Work instructions -
Copy each line of the data that has "canvas" in it.

Records for processing -
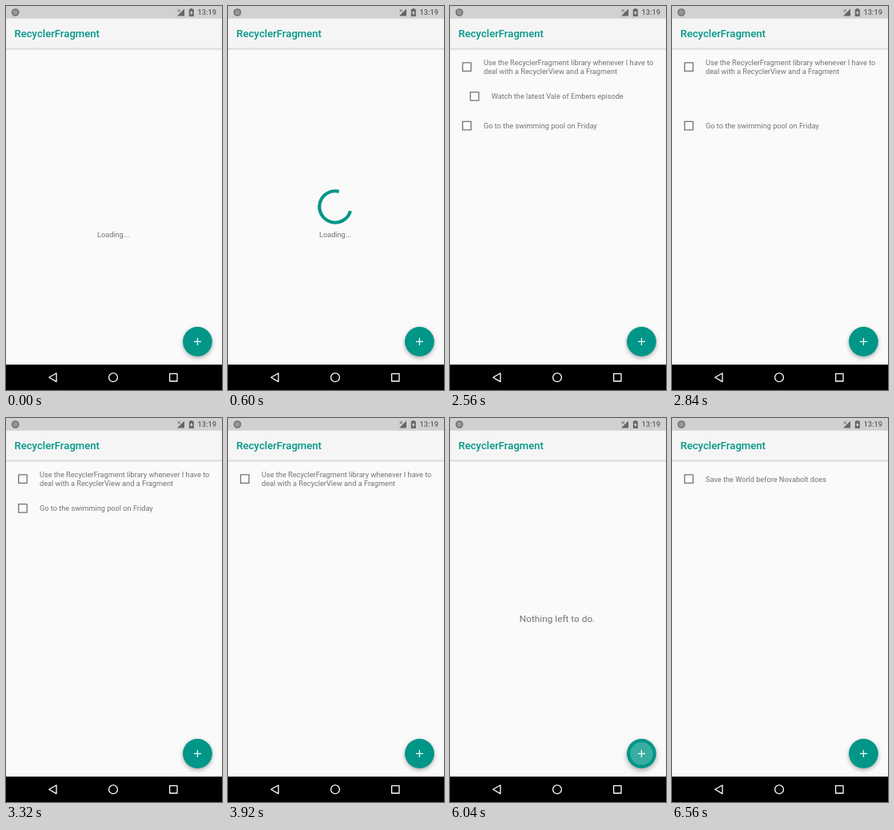
These frames come from a looping animation (270 px wide and 480 px high, 6800 ms). An HTML page with a canvas:

```html
<!DOCTYPE html>
<html lang="en">
<head>
<meta charset="utf-8">
<title>RecyclerFragment</title>
<style>
html, body { margin: 0; width: 100%; height: 100%; overflow: hidden; background: #fafafa; }
canvas { display: block; width: 270px; height: 480px; }
</style>
</head>
<body>
<canvas id="stage"></canvas>
<script>
const LOOP = 6800, STEP = 40;
const W = 270, H = 480, DP = 0.65625;
const TEAL = '#009688', GREY = '#737373', DARK = '#666';
const MID = 134 / DP;

const canvas = document.getElementById('stage');
const ctx = canvas.getContext('2d');
const ratio = window.devicePixelRatio || 1;
canvas.width = W * ratio;
canvas.height = H * ratio;

const clamp = v => Math.max(0, Math.min(1, v));
const span = (t, a, b) => clamp((t - a) / (b - a));
const smooth = p => (1 - Math.cos(Math.PI * p)) / 2;
const swipe = p => 412 * Math.pow(p, 1.6);

// Cubic easing through (x1, y1) and (x2, y2), solved by bisection.
function bezier(p, x1, y1, x2, y2) {
  const at = (u, a, b) => 3 * u * (1 - u) * (1 - u) * a + 3 * u * u * (1 - u) * b + u * u * u;
  let lo = 0, hi = 1;
  for (let i = 0; i < 20; i++) {
    const m = (lo + hi) / 2;
    if (at(m, x1, x2) < p) lo = m; else hi = m;
  }
  return at(lo, y1, y2);
}

function box(x, y, w, h, color) {
  ctx.fillStyle = color;
  ctx.fillRect(x, y, w, h);
}

function poly(points, color) {
  ctx.beginPath();
  points.forEach(([x, y]) => ctx.lineTo(x, y));
  ctx.closePath();
  ctx.fillStyle = color;
  ctx.fill();
}

function disc(x, y, r, color) {
  ctx.beginPath();
  ctx.arc(x, y, r, 0, 2 * Math.PI);
  ctx.fillStyle = color;
  ctx.fill();
}

function label(str, x, y, size, color = GREY, weight = 400, align = 'left') {
  ctx.font = `${weight} ${size}px Roboto, sans-serif`;
  ctx.textAlign = align;
  ctx.fillStyle = color;
  ctx.fillText(str, x, y);
}

// Runs draw in dp units with the given opacity.
function inDp(alpha, draw) {
  if (alpha <= 0) return;
  ctx.save();
  ctx.scale(DP, DP);
  ctx.globalAlpha = alpha;
  draw();
  ctx.restore();
}

// slot: position in the list; dx: swipe distance in dp
function row(lines, slot, dx = 0, alpha = 1) {
  if (dx >= 412) return;
  inDp(alpha, () => {
    const y = 116 + 56 * slot;
    ctx.strokeStyle = GREY;
    ctx.lineWidth = 2;
    ctx.lineJoin = 'round';
    ctx.strokeRect(24 + dx, y - 8, 16, 16);
    const first = y + 5.2 - (lines.length - 1) * 8.2;
    lines.forEach((s, i) => label(s, 64 + dx, first + 16.4 * i, 14));
  });
}

function spinner(t) {
  const p = (t % 1333) / 1333;
  const shift = 0.25 * p + (t * 2) / 6665;
  const head = 0.75 * bezier(clamp(p * 2), 0.4, 0, 0.2, 1);
  const tail = 0.75 * bezier(clamp(p * 2 - 1), 0.4, 0, 0.2, 1);
  if (head - tail < 0.002) return;
  const angle = f => 2 * Math.PI * (f + shift - 0.25);
  ctx.beginPath();
  ctx.arc(MID, 251 / DP, 30, angle(tail), angle(head));
  ctx.strokeStyle = TEAL;
  ctx.lineWidth = 6.3;
  ctx.stroke();
}

function statusBar() {
  box(0, 0, W, 15.75, '#d1d1d1');
  disc(11.7, 8, 4.8, '#707070');
  disc(11.7, 8, 3.2, '#969696');
  // signal
  poly([[223, 3.5], [223, 12.5], [214, 12.5]], DARK);
  ctx.strokeStyle = DARK;
  ctx.lineWidth = 0.9;
  ctx.beginPath();
  ctx.moveTo(214.5, 4); ctx.lineTo(218, 7.5);
  ctx.moveTo(218, 4); ctx.lineTo(214.5, 7.5);
  ctx.stroke();
  // battery
  box(228.8, 4, 6, 9, DARK);
  box(230.5, 3, 2.6, 1.2, DARK);
  poly([[232.3, 5.2], [230, 9], [231.5, 9], [231.3, 11.8], [233.6, 8], [232.1, 8]], '#e0e0e0');
  inDp(1, () => label('13:19', 365, 17.4, 14, '#606060', 500));
}

function toolbar() {
  const fade = ctx.createLinearGradient(0, 52.5, 0, 56);
  fade.addColorStop(0, 'rgba(0,0,0,0.24)');
  fade.addColorStop(0.4, 'rgba(0,0,0,0.08)');
  fade.addColorStop(1, 'rgba(0,0,0,0)');
  box(0, 52.5, W, 3.5, fade);
  box(0, 15.75, W, 36.75, '#f5f5f5');
  inDp(1, () => label('RecyclerFragment', 16, 59.3, 20, TEAL, 500));
}

function navBar() {
  box(0, 448.3, W, H - 448.3, '#000');
  ctx.strokeStyle = '#fff';
  ctx.lineWidth = 1.3;
  ctx.lineJoin = 'round';
  ctx.beginPath();
  ctx.moveTo(63, 459);
  ctx.lineTo(63, 469.6);
  ctx.lineTo(53.8, 464.3);
  ctx.closePath();
  ctx.stroke();
  ctx.beginPath();
  ctx.arc(134, 464.3, 5.4, 0, 2 * Math.PI);
  ctx.stroke();
  ctx.strokeRect(204.6, 459.6, 9.4, 9.4);
}

function fab(t) {
  const x = 239.4, y = 419.5, r = 18.4;
  const press = smooth(span(t, 5920, 6080)) * (1 - smooth(span(t, 6160, 6480)));
  ctx.save();
  ctx.shadowColor = 'rgba(0,0,0,0.32)';
  ctx.shadowBlur = (5 + 2 * press) * ratio;
  ctx.shadowOffsetY = (2 + press) * ratio;
  disc(x, y, r, TEAL);
  ctx.restore();

  const grow = span(t, 5920, 6200);
  const glow = 0.22 * Math.min(1, grow * 3) * (1 - span(t, 6200, 6560));
  if (glow > 0) disc(x, y, r * (0.35 + 0.65 * Math.sqrt(grow)), `rgba(255,255,255,${glow})`);

  const plus = 'rgba(255,255,255,0.94)';
  box(x - 4.6, y - 0.65, 9.2, 1.3, plus);
  box(x - 0.65, y - 4.6, 1.3, 9.2, plus);
}

const ITEMS = [
  ['Use the RecyclerFragment library whenever I have to', 'deal with a RecyclerView and a Fragment'],
  ['Watch the latest Vale of Embers episode'],
  ['Go to the swimming pool on Friday'],
  ['Save the World before Novabolt does']
];

function content(t) {
  const shown = smooth(span(t, 720, 1120));
  inDp(1 - shown, () => {
    spinner(t);
    label('Loading...', MID, 441, 14, GREY, 400, 'center');
  });

  if (t < 4960) {
    const lift = smooth(span(t, 3040, 3320));
    row(ITEMS[0], 0, swipe(span(t, 4640, 4920)), shown);
    row(ITEMS[1], 1, swipe(span(t, 2520, 2840)), shown);
    row(ITEMS[2], 2 - lift, swipe(span(t, 3680, 3920)), shown);
  }

  const empty = span(t, 4840, 4960) * (1 - smooth(span(t, 6120, 6480)));
  inDp(empty, () => label('Nothing left to do.', MID, 388.6, 18, GREY, 400, 'center'));
  row(ITEMS[3], 0, 0, smooth(span(t, 6160, 6560)));
}

function draw(t) {
  ctx.setTransform(ratio, 0, 0, ratio, 0, 0);
  box(0, 0, W, H, '#fafafa');
  content(t);
  toolbar();
  statusBar();
  fab(t);
  navBar();
}

const start = performance.now();
function tick() {
  const t = (performance.now() - start) % LOOP;
  draw(Math.floor(t / STEP) * STEP);
  requestAnimationFrame(tick);
}
tick();
</script>
</body>
</html>
```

Expected answer -
These frames come from a looping animation (270 px wide and 480 px high, 6800 ms). An HTML page with a canvas:
canvas { display: block; width: 270px; height: 480px; }
<canvas id="stage"></canvas>
const canvas = document.getElementById('stage');
const ctx = canvas.getContext('2d');
canvas.width = W * ratio;
canvas.height = H * ratio;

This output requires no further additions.